## Task instructions
Give back each line of the data exactly as it reads, minus the pictures.

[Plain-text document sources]
=-=-=
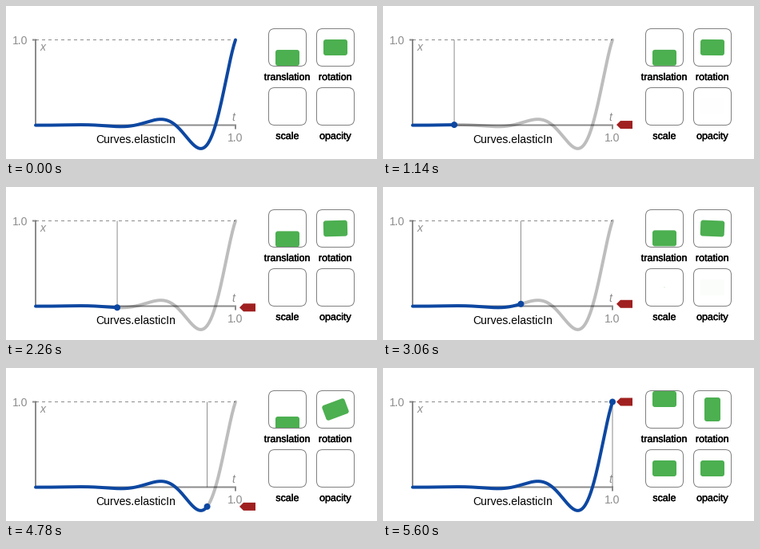
Recreate the animation shown at these times as a matplotlib script. Size 464 by 192 pixels, loop 5620 ms.

```python
import numpy as np
import matplotlib.pyplot as plt
from matplotlib.animation import FuncAnimation
from matplotlib.patches import Circle, FancyBboxPatch, Polygon
from matplotlib.patheffects import withStroke
from matplotlib.transforms import Affine2D

W, H, DPI = 464, 192, 64
PX = 72 / DPI  # points per pixel
STEPS = 120
TICKS, TICK_MS = 281, 20

LEFT, RIGHT, TOP, BOTTOM = 37, 287, 42.5, 149.5
BLUE, GREEN, RED = "#0d47a1", "#4caf50", "#a02020"
GREY = (0, 0, 0, 0.45)
FAINT = (0, 0, 0, 0.26)

plt.rcParams["font.family"] = "Liberation Sans"
fig = plt.figure(figsize=(W / DPI, H / DPI), dpi=DPI, facecolor="white")
ax = fig.add_axes([0, 0, 1, 1])
ax.set(xlim=(0, W), ylim=(H, 0))
ax.axis("off")


def elastic_in(t, period=0.4):
    u = np.asarray(t, dtype=float) - 1
    return -(2 ** (10 * u)) * np.sin((u - period / 4) * 2 * np.pi / period)


def to_x(t):
    return LEFT + t * (RIGHT - LEFT)


def to_y(v):
    return BOTTOM - v * (BOTTOM - TOP)


def line(xs, ys, color, width, **kw):
    return ax.plot(xs, ys, color=color, lw=width * PX, snap=False, **kw)[0]


def label(x, y, s, size, color, ha="center", **kw):
    return ax.text(x, y, s, fontsize=size * PX, color=color, ha=ha,
                   va="baseline", **kw)


def rounded(x, y, w, h, r, **kw):
    style = f"round,pad=0,rounding_size={r}"
    return ax.add_patch(FancyBboxPatch((x, y), w, h, boxstyle=style, **kw))


def tile(cx, cy, name):
    """Framed cell with its caption and a green block centred on (0, 0)."""
    frame = rounded(cx - 23.5, cy - 23.5, 47, 47, 7.5, fc="none",
                    ec="#808080", lw=PX, zorder=6)
    label(cx, cy + 41, name, 12.5, "black",
          path_effects=[withStroke(linewidth=0.4 * PX, foreground="black")])
    block = rounded(-15, -10, 30, 20, 3, fc=GREEN, ec="none", zorder=5)
    block.set_clip_path(frame)
    return block, cx, cy


def place(item, dx=0, dy=0, turn=0, scale=1):
    block, cx, cy = item
    move = Affine2D().scale(scale).rotate(turn).translate(cx + dx, cy + dy)
    block.set_transform(move + ax.transData)


# Axes and labels
line([LEFT - 4, LEFT, LEFT, RIGHT, RIGHT],
     [TOP, TOP, BOTTOM, BOTTOM, BOTTOM + 5], GREY, 2,
     solid_joinstyle="miter", solid_capstyle="butt")
line([LEFT, RIGHT], [TOP, TOP], GREY, 1, dashes=(4, 4), dash_capstyle="butt")
label(27.3, 48, "1.0", 14, GREY, ha="right")
label(RIGHT, 170, "1.0", 14, GREY)
label(43, 56, "x", 14, GREY, ha="left", style="italic")
label(284.3, 144, "t", 14, GREY, style="italic")
label(162, 172, "Curves.elasticIn", 14, "black")

# Moving parts
guide = line([], [], GREY, 1, solid_capstyle="butt", zorder=2.5)
ahead = line([], [], FAINT, 4, solid_capstyle="round",
             solid_joinstyle="round", zorder=3)
done = line([], [], BLUE, 4, solid_capstyle="round",
            solid_joinstyle="round", zorder=3.5)
dot = ax.add_patch(Circle((0, 0), 4, fc=BLUE, ec="none", zorder=4))
arrow = ax.add_patch(Polygon([(0, 0), (1, 1), (1, 0)], fc=RED, ec="none",
                             zorder=4))
ARROW = np.array([(292, 0), (297, -5), (312, -5), (312, 5), (297, 5)])

slide = tile(352, 52, "translation")
spin = tile(412, 52, "rotation")
grow = tile(352, 126, "scale")
fade = tile(412, 126, "opacity")
place(fade)


def step_at(tick):
    """Steps last 100, 20 and 20 ms in turn after a first one of 20 ms."""
    if tick == 0:
        return 0
    group, rest = divmod(tick - 1, 7)
    return 1 + 3 * group + max(0, rest - 4)


def trace(artist, a, b):
    t = np.linspace(a, b, 240)
    artist.set_data(to_x(t), to_y(elastic_in(t)))


def update(tick):
    step = step_at(tick)
    t = step / STEPS
    v = float(elastic_in(t))
    x, y = to_x(t), to_y(v)
    running = step > 0

    trace(done, 0, t if running else 1)
    trace(ahead, t, 1)
    guide.set_data([x, x], [TOP, BOTTOM])
    dot.center = x, y
    arrow.set_xy(ARROW + [0, y])
    for part in (guide, dot, arrow):
        part.set_visible(running)
    ahead.set_visible(running and step < STEPS)

    place(slide, dy=13 - 26 * v)
    place(spin, turn=v * np.pi / 2)
    place(grow, scale=max(v, 1e-6))
    grow[0].set_visible(v > 0)
    fade[0].set_alpha(min(max(v, 0), 1))
    return ()


anim = FuncAnimation(fig, update, frames=TICKS, interval=TICK_MS,
                     repeat=True, repeat_delay=0, blit=False)
plt.show()
```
=-=-=
## Response to this exercise
Recreate the animation shown at these times as a matplotlib script. Size 464 by 192 pixels, loop 5620 ms.

```python
import numpy as np
import matplotlib.pyplot as plt
from matplotlib.animation import FuncAnimation
from matplotlib.patches import Circle, FancyBboxPatch, Polygon
from matplotlib.patheffects import withStroke
from matplotlib.transforms import Affine2D

W, H, DPI = 464, 192, 64
PX = 72 / DPI  # points per pixel
STEPS = 120
TICKS, TICK_MS = 281, 20

LEFT, RIGHT, TOP, BOTTOM = 37, 287, 42.5, 149.5
BLUE, GREEN, RED = "#0d47a1", "#4caf50", "#a02020"
GREY = (0, 0, 0, 0.45)
FAINT = (0, 0, 0, 0.26)

plt.rcParams["font.family"] = "Liberation Sans"
fig = plt.figure(figsize=(W / DPI, H / DPI), dpi=DPI, facecolor="white")
ax = fig.add_axes([0, 0, 1, 1])
ax.set(xlim=(0, W), ylim=(H, 0))
ax.axis("off")


def elastic_in(t, period=0.4):
    u = np.asarray(t, dtype=float) - 1
    return -(2 ** (10 * u)) * np.sin((u - period / 4) * 2 * np.pi / period)


def to_x(t):
    return LEFT + t * (RIGHT - LEFT)


def to_y(v):
    return BOTTOM - v * (BOTTOM - TOP)


def line(xs, ys, color, width, **kw):
    return ax.plot(xs, ys, color=color, lw=width * PX, snap=False, **kw)[0]


def label(x, y, s, size, color, ha="center", **kw):
    return ax.text(x, y, s, fontsize=size * PX, color=color, ha=ha,
                   va="baseline", **kw)


def rounded(x, y, w, h, r, **kw):
    style = f"round,pad=0,rounding_size={r}"
    return ax.add_patch(FancyBboxPatch((x, y), w, h, boxstyle=style, **kw))


def tile(cx, cy, name):
    """Framed cell with its caption and a green block centred on (0, 0)."""
    frame = rounded(cx - 23.5, cy - 23.5, 47, 47, 7.5, fc="none",
                    ec="#808080", lw=PX, zorder=6)
    label(cx, cy + 41, name, 12.5, "black",
          path_effects=[withStroke(linewidth=0.4 * PX, foreground="black")])
    block = rounded(-15, -10, 30, 20, 3, fc=GREEN, ec="none", zorder=5)
    block.set_clip_path(frame)
    return block, cx, cy


def place(item, dx=0, dy=0, turn=0, scale=1):
    block, cx, cy = item
    move = Affine2D().scale(scale).rotate(turn).translate(cx + dx, cy + dy)
    block.set_transform(move + ax.transData)


# Axes and labels
line([LEFT - 4, LEFT, LEFT, RIGHT, RIGHT],
     [TOP, TOP, BOTTOM, BOTTOM, BOTTOM + 5], GREY, 2,
     solid_joinstyle="miter", solid_capstyle="butt")
line([LEFT, RIGHT], [TOP, TOP], GREY, 1, dashes=(4, 4), dash_capstyle="butt")
label(27.3, 48, "1.0", 14, GREY, ha="right")
label(RIGHT, 170, "1.0", 14, GREY)
label(43, 56, "x", 14, GREY, ha="left", style="italic")
label(284.3, 144, "t", 14, GREY, style="italic")
label(162, 172, "Curves.elasticIn", 14, "black")

# Moving parts
guide = line([], [], GREY, 1, solid_capstyle="butt", zorder=2.5)
ahead = line([], [], FAINT, 4, solid_capstyle="round",
             solid_joinstyle="round", zorder=3)
done = line([], [], BLUE, 4, solid_capstyle="round",
            solid_joinstyle="round", zorder=3.5)
dot = ax.add_patch(Circle((0, 0), 4, fc=BLUE, ec="none", zorder=4))
arrow = ax.add_patch(Polygon([(0, 0), (1, 1), (1, 0)], fc=RED, ec="none",
                             zorder=4))
ARROW = np.array([(292, 0), (297, -5), (312, -5), (312, 5), (297, 5)])

slide = tile(352, 52, "translation")
spin = tile(412, 52, "rotation")
grow = tile(352, 126, "scale")
fade = tile(412, 126, "opacity")
place(fade)


def step_at(tick):
    """Steps last 100, 20 and 20 ms in turn after a first one of 20 ms."""
    if tick == 0:
        return 0
    group, rest = divmod(tick - 1, 7)
    return 1 + 3 * group + max(0, rest - 4)


def trace(artist, a, b):
    t = np.linspace(a, b, 240)
    artist.set_data(to_x(t), to_y(elastic_in(t)))


def update(tick):
    step = step_at(tick)
    t = step / STEPS
    v = float(elastic_in(t))
    x, y = to_x(t), to_y(v)
    running = step > 0

    trace(done, 0, t if running else 1)
    trace(ahead, t, 1)
    guide.set_data([x, x], [TOP, BOTTOM])
    dot.center = x, y
    arrow.set_xy(ARROW + [0, y])
    for part in (guide, dot, arrow):
        part.set_visible(running)
    ahead.set_visible(running and step < STEPS)

    place(slide, dy=13 - 26 * v)
    place(spin, turn=v * np.pi / 2)
    place(grow, scale=max(v, 1e-6))
    grow[0].set_visible(v > 0)
    fade[0].set_alpha(min(max(v, 0), 1))
    return ()


anim = FuncAnimation(fig, update, frames=TICKS, interval=TICK_MS,
                     repeat=True, repeat_delay=0, blit=False)
plt.show()
```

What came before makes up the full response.